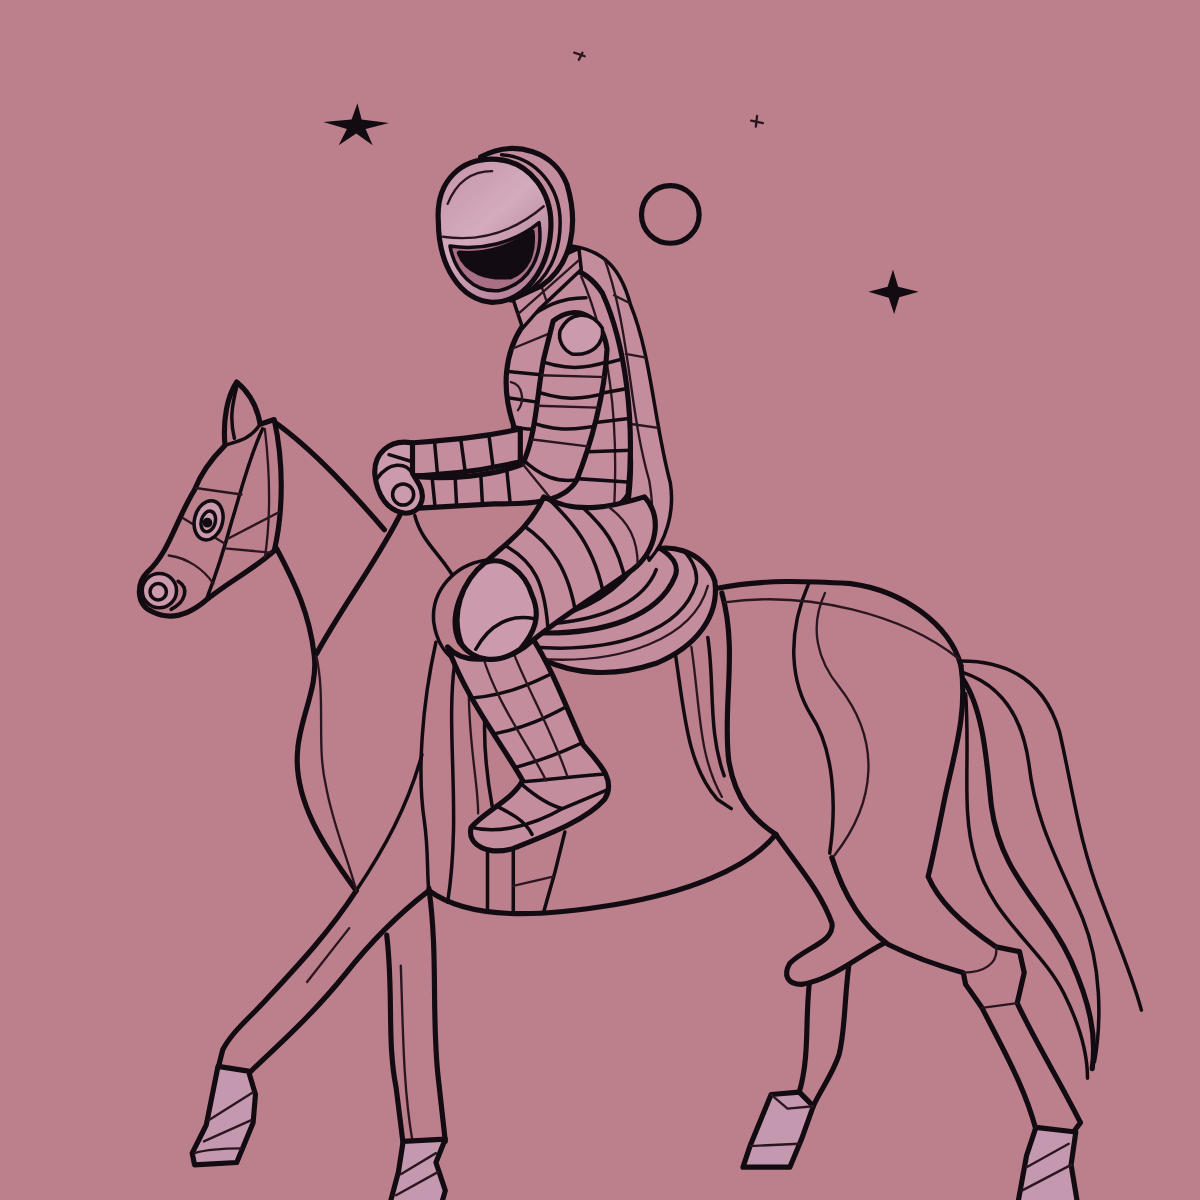
<!DOCTYPE html>
<html lang="en">
<head>
<meta charset="utf-8">
<title>Astronaut on horseback</title>
<style>
:root{--rose:#bc808c;--ink:#130b12;--ink-soft:#2b1620;--suit:#c38d9e;--suit-light:#cb9bad;--hoof:#c498ae;--shade:#a86f85;--sheen-start:#c592a6;--sheen-mid:#d3abbd;--sheen-end:#b27b95}
*{margin:0;box-sizing:border-box}
html,body{width:1200px;height:1200px;overflow:hidden;background:var(--rose)}
svg{display:block;width:1200px;height:1200px}
.line{fill:none;stroke:var(--ink);stroke-width:2.2;stroke-linecap:round;stroke-linejoin:round}
.mid{stroke-width:1.5}
.fine{stroke:var(--ink-soft);stroke-width:1}
.suit{fill:var(--suit)}
.light{fill:var(--suit-light)}
.hoof{fill:var(--hoof)}
.rose{fill:var(--rose)}
.solid{fill:var(--ink)}
.shade{fill:var(--shade)}
</style>
</head>
<body>
<svg viewBox="0 0 512 512" role="img" aria-label="Line drawing of an astronaut riding a horse beneath stars">
<defs>
<linearGradient id="helmet-sheen" x1="0" y1="0" x2=".7" y2="1">
<stop offset="0" stop-color="var(--sheen-start)"/><stop offset=".5" stop-color="var(--sheen-mid)"/><stop offset="1" stop-color="var(--sheen-end)"/>
</linearGradient>
<path id="head-shape" d="M96 190 C95 179 97 169 101 163 C107 168 110 175 111 181 L117 179 C121 197 121 218 117 235 C108 243 98 248 88 256 C81 262 73 265 65 261 C58 258 58 249 63 244 C72 236 75 222 83 209 C86 201 91 195 96 190Z"/>
<path id="saddle-shape" d="M231 264 C249 261 264 252 274 237 C283 230 301 235 305 248 C307 263 297 276 280 283 C262 289 245 288 231 281 C226 275 226 268 231 264Z"/>
<path id="pack-shape" d="M244 105 C258 107 265 115 269 130 C278 152 279 180 286 206 C288 219 284 231 277 239 L268 216 C273 184 264 148 248 120Z"/>
<path id="torso-shape" d="M227 119 C237 111 249 113 257 125 C267 147 271 180 268 211 C262 221 246 221 233 213 C224 205 220 195 219 181 C214 166 215 151 223 139Z"/>
<path id="far-arm-shape" d="M222 183 C204 187 188 188 175 189 L171 203 C188 203 205 201 222 197Z"/>
<path id="near-arm-shape" d="M236 137 C246 129 257 135 259 149 C258 169 252 190 246 205 C240 215 225 215 211 215 L175 217 L172 203 C192 205 211 203 223 198 C229 185 229 168 232 153Z"/>
<path id="thigh-shape" d="M232 212 C246 220 262 216 275 212 C283 221 280 235 270 243 C252 256 238 264 224 276 C214 283 203 283 196 274 C191 263 197 249 207 240 C217 231 226 225 232 212Z"/>
<path id="shin-shape" d="M191 276 C198 284 214 283 227 272 C236 286 242 303 249 318 C256 326 263 333 258 341 C250 350 234 356 219 362 C209 365 199 361 201 353 C207 346 219 341 223 333 C212 314 199 298 191 276Z"/>
<clipPath id="head-clip"><use href="#head-shape"/></clipPath>
<clipPath id="saddle-clip"><use href="#saddle-shape"/></clipPath>
<clipPath id="pack-clip"><use href="#pack-shape"/></clipPath>
<clipPath id="torso-clip"><use href="#torso-shape"/></clipPath>
<clipPath id="near-arm-clip"><use href="#near-arm-shape"/></clipPath>
<clipPath id="far-arm-clip"><use href="#far-arm-shape"/></clipPath>
<clipPath id="thigh-clip"><use href="#thigh-shape"/></clipPath>
<clipPath id="shin-clip"><use href="#shin-shape"/></clipPath>
</defs>
<rect class="rose" width="512" height="512"/>

<g id="sky">
<path class="solid" d="M152.500 44 L154.300 51 L166 52.500 L156 55 L159 62 L152 57 L144.500 62 L148 55 L138 52 L150 51Z"/>
<path class="solid" d="M381 115 L383.200 122.300 L392 124.500 L383.700 126.800 L381.500 134 L379.200 127 L370.500 124.500 L378.700 122.300Z"/>
<path class="line fine" d="M245 22.500 L249.500 24 M248.500 22.500 L247 25.500 M320.500 51.500 L325.500 52.500 M323 49.500 L322.500 54"/>
<circle class="line" cx="286" cy="91.500" r="12.300"/>
</g>

<g id="tail" class="line">
<path class="mid" d="M410 282 C432 282 446 292 452 312 C458 338 460 358 470 384 C476 400 483 416 487 431"/>
<path class="mid" d="M411 287 C426 292 436 304 439 326 C442 352 452 368 462 392 C470 412 470 436 467 453"/>
<path d="M411 290 C420 304 421 326 423 344 C427 374 446 386 457 410 C465 428 468 442 466 456"/>
<path class="mid" d="M412 296 C414 324 410 346 416 366 C423 392 444 404 454 424 C461 438 464 450 464 460"/>
</g>

<g id="hind-leg-far" class="line">
<path class="rose" d="M346 414 C343 432 346 449 341 466 L347 472 C350 465 355 459 358 450 C361 438 360 424 363 406Z"/>
<path class="hoof" d="M329 467 L341 466 L347 472 L342 486 L337 498 L317 498 L320 489Z"/>
<path class="fine" d="M329 467 L336 473 L347 472 M320 489 L341 488"/>
<path class="rose" d="M331 356 C340 369 350 380 355 394 C356 402 344 404 337 411 C334 416 336 420 342 420 C355 418 366 408 378 402 C368 394 360 382 355 366"/>
</g>

<g id="hind-leg-near" class="line">
<path class="rose" d="M410 284 C413 304 407 322 403 341 C400 356 398 366 396 374 C401 386 413 396 425 404 L435 406 L437 415 L434 428 C442 445 452 461 461 479 L458 483 L442 482 C437 463 427 446 419 430 L412 420 L411 415 C400 412 389 408 379 403 C368 395 360 382 355 366"/>
<path class="fine" d="M411 415 C420 415 426 411 425 404 M419 430 L434 428"/>
<path class="hoof" d="M442 481 L459 483 L457 497 L460 515 L434 515 L438 493Z"/>
<path class="fine" d="M438 498 L456 488 M436 508 L457 497"/>
</g>

<g id="front-leg-standing" class="line">
<path class="rose" d="M165 399 C168 424 165 444 169 464 L172 488 L190 487 L187 460 C184 434 187 408 183 379"/>
<path class="fine" d="M171 412 C172 440 172 464 176 487"/>
<path class="hoof" d="M172 487 L190 486 L186 496 L190 508 L188 515 L166 515 L170 500Z"/>
<path class="fine" d="M171 501 L186 492 M169 510 L187 500"/>
</g>

<g id="front-leg-forward" class="line">
<path class="rose" d="M152 380 C141 397 128 411 115 425 C107 434 99 440 95 448 L93 456 L106 458 C121 444 134 432 147 416 C158 402 170 390 183 380"/>
<path class="fine" d="M149 396 L131 419"/>
<path class="hoof" d="M93 455 L106 457 L109 467 L108 479 L101 496 L83 497 L82 492 L88 480Z"/>
<path class="fine" d="M89 478 L108 466 M87 487 L107 478 M83 492 C90 490 97 490 103 490"/>
</g>

<g id="horse-body" class="line">
<path d="M117 180 C134 192 151 211 164 226"/>
<path d="M118 234 C126 249 132 262 134 279 C136 293 128 306 127 320 C125 341 138 361 152 380"/>
<path d="M172 217 C162 238 147 257 135 279"/>
<path d="M306 251 C326 247 345 248 363 249 C385 252 405 266 410 284"/>
<path d="M183 380 C201 393 231 391 262 386 C292 381 319 371 331 356"/>
<path d="M308 253 C315 278 308 302 311 325 C314 342 322 350 331 356"/>
<path class="mid" d="M177 220 C180 232 190 238 195 249"/>
<path class="mid" d="M186 274 C180 301 178 330 181 350 C183 364 182 372 183 380"/>
<path class="mid" d="M180 322 C174 344 164 362 152 380"/>
<path class="fine" d="M135 280 C139 298 135 318 139 335 C142 352 148 365 152 380"/>
<path class="mid" d="M345 249 C335 272 338 292 346 305 C356 320 357 344 354 364"/>
<path class="fine" d="M352 253 C345 268 349 282 358 293 C376 316 374 342 356 365"/>
<path class="fine" d="M309 257 C345 252 385 262 409 281"/>
</g>

<g id="girth" class="line mid">
<path d="M288 278 C292 304 293 326 306 341 L312 345 M302 272 C305 292 302 312 309 331"/>
<path class="fine" d="M295 276 C299 304 298 322 308 340"/>
<path d="M194 283 C190 312 197 346 191 385 M207 302 C206 318 208 333 210 344"/>
<path class="fine" d="M200 294 C200 318 204 334 204 347"/>
<path d="M208 363 L208 389 M219 362 L219 390 M241 355 C238 368 235 379 232 389"/>
<path class="fine" d="M219 378 L236 374"/>
</g>

<g id="horse-head" class="line">
<use class="rose" href="#head-shape"/>
<g clip-path="url(#head-clip)">
<path class="mid" d="M96 190 C103 188 107 187 111 181 M100 187 C98 179 99 173 101 165"/>
<path class="mid" d="M112 183 C106 196 103 209 99 222 C96 233 93 243 88 256"/>
<path class="fine" d="M82 208 L103 211 M78 221 L96 232 M72 237 C80 238 87 243 91 249 M97 230 L120 218 M96 234 L118 236 M113 183 C115 200 116 218 113 238"/>
</g>
<ellipse class="light mid" cx="89" cy="222" rx="6" ry="8.500" transform="rotate(15 89 222)"/>
<ellipse class="mid" cx="89" cy="222.500" rx="3" ry="4.500" transform="rotate(15 89 222)"/>
<circle class="solid" cx="88.500" cy="223" r="1"/>
<circle class="light mid" cx="68" cy="252" r="7.300"/>
<circle class="mid" cx="67.500" cy="252.500" r="3.500"/>
<path class="mid" d="M76 248 C81 251 79 257 73 260"/>
</g>

<g id="saddle" class="line">
<use class="suit" href="#saddle-shape"/>
<g clip-path="url(#saddle-clip)">
<path d="M228 270 C258 271 281 263 288 246 C290 241 287 237 280 233"/>
<path class="mid" d="M226 276 C263 279 291 269 297 249 C298 243 295 238 289 232"/>
<path class="mid" d="M236 266 C259 264 275 256 280 243"/>
<path class="fine" d="M228 281 C266 284 296 272 302 250"/>
</g>
</g>

<g id="backpack" class="line mid">
<use class="suit" href="#pack-shape"/>
<path class="fine" clip-path="url(#pack-clip)" d="M257 108 C269 139 268 174 277 205 C279 217 279 226 275 236 M262 126 L272 131 M267 151 L278 153 M270 181 L284 183"/>
</g>

<g id="torso" class="line">
<use class="suit" href="#torso-shape"/>
<g clip-path="url(#torso-clip)">
<path class="mid" d="M220 139 C231 132 237 127 250 127 M216 181 C225 184 232 184 239 180 M212 158 L232 160 M212 169 L232 172"/>
<path class="fine" d="M218 149 L235 142 M218 163 C223 164 224 171 221 175 M248 118 C260 146 264 178 262 218"/>
<path class="mid" d="M251 157 L270 152 M250 169 L272 165 M248 181 L273 178 M245 193 L273 192 M243 204 L273 206"/>
</g>
</g>

<g id="arms" class="line">
<use class="suit" href="#far-arm-shape"/>
<path class="mid" clip-path="url(#far-arm-clip)" d="M185 184 L187 206 M196 183 L199 205 M208 181 L211 204"/>
<use class="suit" href="#near-arm-shape"/>
<g clip-path="url(#near-arm-clip)">
<path class="mid" d="M228 153 C240 158 250 158 263 153 M226 166 C239 171 248 171 261 167 M224 179 C235 184 244 184 258 181 M222 195 C230 203 238 207 250 204 M216 198 L218 218 M205 200 L206 218 M194 200 L195 219 M184 200 L186 220"/>
<path class="fine" d="M227 160 L262 161 M226 173 L258 174 M223 187 L255 191 M223 198 L236 214"/>
</g>
<path class="light mid" d="M239 141 C243 133 252 132 257 140 C258 147 252 152 244 151 C240 149 238 145 239 141Z"/>
<path class="light" d="M176 189 C166 187 159 194 160 203 C161 211 165 218 173 219 C179 219 182 213 179 207 L176 202Z"/>
<path class="mid" d="M161 204 C166 197 173 197 176 202 M166 194 L176 197"/>
<circle class="mid" cx="172" cy="211" r="4.500"/>
</g>

<g id="leg" class="line">
<path class="rose mid" d="M207 239 C194 241 184 252 185 265 C186 273 189 279 196 283"/>
<use class="suit" href="#shin-shape"/>
<g clip-path="url(#shin-clip)">
<path class="mid" d="M196 298 C213 298 227 292 240 285 M205 314 C222 312 234 306 248 298 M214 329 C230 325 243 320 254 314 M218 334 C233 333 246 331 262 330"/>
<path class="fine" d="M206 280 C212 300 225 317 233 333 M218 276 C226 296 235 311 242 331"/>
<path class="mid" d="M198 352 C211 357 228 352 240 345 L264 335 M210 343 C218 347 224 350 227 356 M223 335 C230 341 236 344 240 345"/>
</g>
<use class="suit" href="#thigh-shape"/>
<g clip-path="url(#thigh-clip)">
<path class="mid" d="M231 210 C244 222 254 233 258 256 M247 215 C257 224 264 232 267 249 M223 224 C235 232 243 243 246 264 M214 232 C228 239 233 249 234 272"/>
<path class="fine" d="M258 215 C268 222 273 230 272 245"/>
</g>
<path class="light" d="M207 240 C215 237 224 244 227 254 C231 263 228 270 222 277 C212 284 202 282 197 275 C192 262 197 248 207 240Z"/>
<path class="mid" d="M203 277 C209 266 218 262 228 264"/>
</g>

<g id="helmet" class="line">
<path class="suit mid" d="M219 128 L238 110 L247 106 L248 115 L230 132 L223 140Z"/>
<path class="fine" d="M221 134 L247 111 M230 119 L233 128"/>
<path class="suit" d="M205 67 C220 59 237 65 242 79 C247 96 244 113 231 122 L218 128Z"/>
<path class="mid" d="M214 66 C229 67 239 80 239 95 C239 108 234 119 224 125"/>
<path d="M187 94 C186 77 197 67 212 68 C226 69 236 82 235 98 C234 115 224 129 210 129 C196 128 187 113 187 94Z" fill="url(#helmet-sheen)"/>
<path class="shade mid" d="M192 105 C205 107 219 104 230 95 C232 109 226 121 213 124 C202 125 194 116 192 105Z"/>
<path class="solid" d="M196 108 C209 109 218 105 227 99 C228 108 225 115 218 118 C208 119 199 116 196 108Z"/>
<path class="fine" d="M189 101 C203 103 218 100 232 88 M191 87 C195 77 202 73 210 73"/>
</g>
</svg>
</body>
</html>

┄┄┄┄┄┄┄┄┄┄┄┄┄┄┄┄┄┄┄┄

The expected result is every line from the material above that includes "light".

:root{--rose:#bc808c;--ink:#130b12;--ink-soft:#2b1620;--suit:#c38d9e;--suit-light:#cb9bad;--hoof:#c498ae;--shade:#a86f85;--sheen-start:#c592a6;--sheen-mid:#d3abbd;--sheen-end:#b27b95}
.light{fill:var(--suit-light)}
<ellipse class="light mid" cx="89" cy="222" rx="6" ry="8.500" transform="rotate(15 89 222)"/>
<circle class="light mid" cx="68" cy="252" r="7.300"/>
<path class="light mid" d="M239 141 C243 133 252 132 257 140 C258 147 252 152 244 151 C240 149 238 145 239 141Z"/>
<path class="light" d="M176 189 C166 187 159 194 160 203 C161 211 165 218 173 219 C179 219 182 213 179 207 L176 202Z"/>
<path class="light" d="M207 240 C215 237 224 244 227 254 C231 263 228 270 222 277 C212 284 202 282 197 275 C192 262 197 248 207 240Z"/>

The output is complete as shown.